EXERCISE MATERIAL:
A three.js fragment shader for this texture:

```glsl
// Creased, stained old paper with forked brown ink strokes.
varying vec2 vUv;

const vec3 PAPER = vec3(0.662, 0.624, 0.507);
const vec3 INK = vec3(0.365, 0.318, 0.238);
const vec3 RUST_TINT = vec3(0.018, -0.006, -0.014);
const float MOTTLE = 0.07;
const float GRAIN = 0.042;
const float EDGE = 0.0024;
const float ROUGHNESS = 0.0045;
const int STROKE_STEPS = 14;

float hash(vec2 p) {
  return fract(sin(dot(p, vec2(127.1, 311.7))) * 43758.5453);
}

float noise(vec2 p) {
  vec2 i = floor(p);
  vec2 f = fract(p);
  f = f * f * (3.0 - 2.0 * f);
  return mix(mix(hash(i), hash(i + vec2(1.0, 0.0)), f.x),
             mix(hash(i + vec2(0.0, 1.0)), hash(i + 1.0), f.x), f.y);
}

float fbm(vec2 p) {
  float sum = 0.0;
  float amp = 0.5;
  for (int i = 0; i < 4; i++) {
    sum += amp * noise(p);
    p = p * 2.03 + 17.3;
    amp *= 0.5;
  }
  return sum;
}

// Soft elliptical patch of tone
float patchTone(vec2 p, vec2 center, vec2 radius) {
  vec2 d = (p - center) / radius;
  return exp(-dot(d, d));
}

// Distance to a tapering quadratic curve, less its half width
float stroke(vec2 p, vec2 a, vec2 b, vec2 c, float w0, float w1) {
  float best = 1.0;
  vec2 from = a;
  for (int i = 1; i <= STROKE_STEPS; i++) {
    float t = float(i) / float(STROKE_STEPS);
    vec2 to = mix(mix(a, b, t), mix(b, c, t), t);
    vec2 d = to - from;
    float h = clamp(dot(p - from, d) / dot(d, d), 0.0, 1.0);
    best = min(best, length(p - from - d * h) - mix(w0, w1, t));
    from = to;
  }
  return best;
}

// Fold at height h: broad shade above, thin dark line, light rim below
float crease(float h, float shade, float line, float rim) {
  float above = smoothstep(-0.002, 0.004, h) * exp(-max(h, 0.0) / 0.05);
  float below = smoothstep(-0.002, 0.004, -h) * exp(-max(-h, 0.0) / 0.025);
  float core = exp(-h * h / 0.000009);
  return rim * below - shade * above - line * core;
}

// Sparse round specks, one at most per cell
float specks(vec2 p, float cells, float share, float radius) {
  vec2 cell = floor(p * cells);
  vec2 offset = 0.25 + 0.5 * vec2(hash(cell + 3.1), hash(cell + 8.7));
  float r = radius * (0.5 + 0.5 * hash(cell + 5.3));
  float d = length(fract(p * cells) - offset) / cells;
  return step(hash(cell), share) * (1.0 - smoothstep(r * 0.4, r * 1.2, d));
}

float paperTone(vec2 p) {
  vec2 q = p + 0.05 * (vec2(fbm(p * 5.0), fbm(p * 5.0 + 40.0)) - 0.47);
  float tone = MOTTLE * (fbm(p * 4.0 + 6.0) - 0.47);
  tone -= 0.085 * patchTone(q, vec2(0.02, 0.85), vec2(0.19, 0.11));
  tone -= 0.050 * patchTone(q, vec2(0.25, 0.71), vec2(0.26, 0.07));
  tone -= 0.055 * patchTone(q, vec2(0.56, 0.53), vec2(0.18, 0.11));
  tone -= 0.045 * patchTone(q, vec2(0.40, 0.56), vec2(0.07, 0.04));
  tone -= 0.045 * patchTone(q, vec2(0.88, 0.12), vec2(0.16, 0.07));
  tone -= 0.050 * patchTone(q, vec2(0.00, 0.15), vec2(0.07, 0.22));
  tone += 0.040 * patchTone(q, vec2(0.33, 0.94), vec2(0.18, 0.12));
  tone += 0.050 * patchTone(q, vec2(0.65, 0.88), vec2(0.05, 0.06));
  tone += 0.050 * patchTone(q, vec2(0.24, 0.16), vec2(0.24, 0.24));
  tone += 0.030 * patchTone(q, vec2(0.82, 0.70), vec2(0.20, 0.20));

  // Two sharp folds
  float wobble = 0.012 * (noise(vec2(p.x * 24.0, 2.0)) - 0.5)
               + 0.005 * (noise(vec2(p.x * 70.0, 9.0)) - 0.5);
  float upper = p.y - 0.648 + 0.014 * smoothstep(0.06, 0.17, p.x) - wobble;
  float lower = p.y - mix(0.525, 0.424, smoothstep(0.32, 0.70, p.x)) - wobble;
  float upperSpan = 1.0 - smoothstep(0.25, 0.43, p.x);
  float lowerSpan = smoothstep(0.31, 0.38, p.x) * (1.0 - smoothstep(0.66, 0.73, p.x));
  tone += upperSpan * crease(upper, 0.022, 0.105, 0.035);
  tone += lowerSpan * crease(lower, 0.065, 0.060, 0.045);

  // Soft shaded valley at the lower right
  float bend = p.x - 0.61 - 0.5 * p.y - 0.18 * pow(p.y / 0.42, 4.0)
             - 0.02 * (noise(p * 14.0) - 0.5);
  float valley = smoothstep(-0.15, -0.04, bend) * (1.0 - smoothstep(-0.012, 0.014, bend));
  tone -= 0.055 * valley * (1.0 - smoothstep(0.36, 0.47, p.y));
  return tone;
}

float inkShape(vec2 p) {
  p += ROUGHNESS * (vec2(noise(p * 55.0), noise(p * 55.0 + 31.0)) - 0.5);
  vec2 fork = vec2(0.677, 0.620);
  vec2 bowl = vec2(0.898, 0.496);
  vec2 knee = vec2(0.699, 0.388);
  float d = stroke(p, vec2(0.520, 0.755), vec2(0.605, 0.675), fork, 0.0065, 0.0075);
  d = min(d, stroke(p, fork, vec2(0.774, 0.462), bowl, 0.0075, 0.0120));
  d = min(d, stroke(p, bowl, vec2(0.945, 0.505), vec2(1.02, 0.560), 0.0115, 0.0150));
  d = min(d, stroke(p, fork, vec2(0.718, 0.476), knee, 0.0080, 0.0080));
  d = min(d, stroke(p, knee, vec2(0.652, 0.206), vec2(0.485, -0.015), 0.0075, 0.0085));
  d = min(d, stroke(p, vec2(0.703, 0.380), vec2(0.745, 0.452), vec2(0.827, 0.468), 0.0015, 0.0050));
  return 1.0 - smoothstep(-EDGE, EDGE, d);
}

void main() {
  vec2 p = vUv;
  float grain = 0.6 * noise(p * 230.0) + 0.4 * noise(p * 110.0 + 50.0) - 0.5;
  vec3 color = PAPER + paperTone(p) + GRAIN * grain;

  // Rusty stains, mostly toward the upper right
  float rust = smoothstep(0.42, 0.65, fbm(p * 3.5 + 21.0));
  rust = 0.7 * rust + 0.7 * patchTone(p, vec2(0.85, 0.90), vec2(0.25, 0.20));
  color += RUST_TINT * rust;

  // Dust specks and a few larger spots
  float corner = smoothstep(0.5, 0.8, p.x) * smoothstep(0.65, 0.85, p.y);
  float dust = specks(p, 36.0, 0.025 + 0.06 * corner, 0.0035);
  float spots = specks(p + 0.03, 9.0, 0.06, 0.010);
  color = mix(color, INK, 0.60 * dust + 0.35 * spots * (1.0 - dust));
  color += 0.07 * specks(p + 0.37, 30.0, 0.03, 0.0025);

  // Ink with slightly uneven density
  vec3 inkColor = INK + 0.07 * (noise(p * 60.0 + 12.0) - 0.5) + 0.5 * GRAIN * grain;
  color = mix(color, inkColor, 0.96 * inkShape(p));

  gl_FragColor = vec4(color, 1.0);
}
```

YOUR GOAL: Say how many lines in the entries above contain the string "from", offering no other words.

RESPONSE BELOW: 5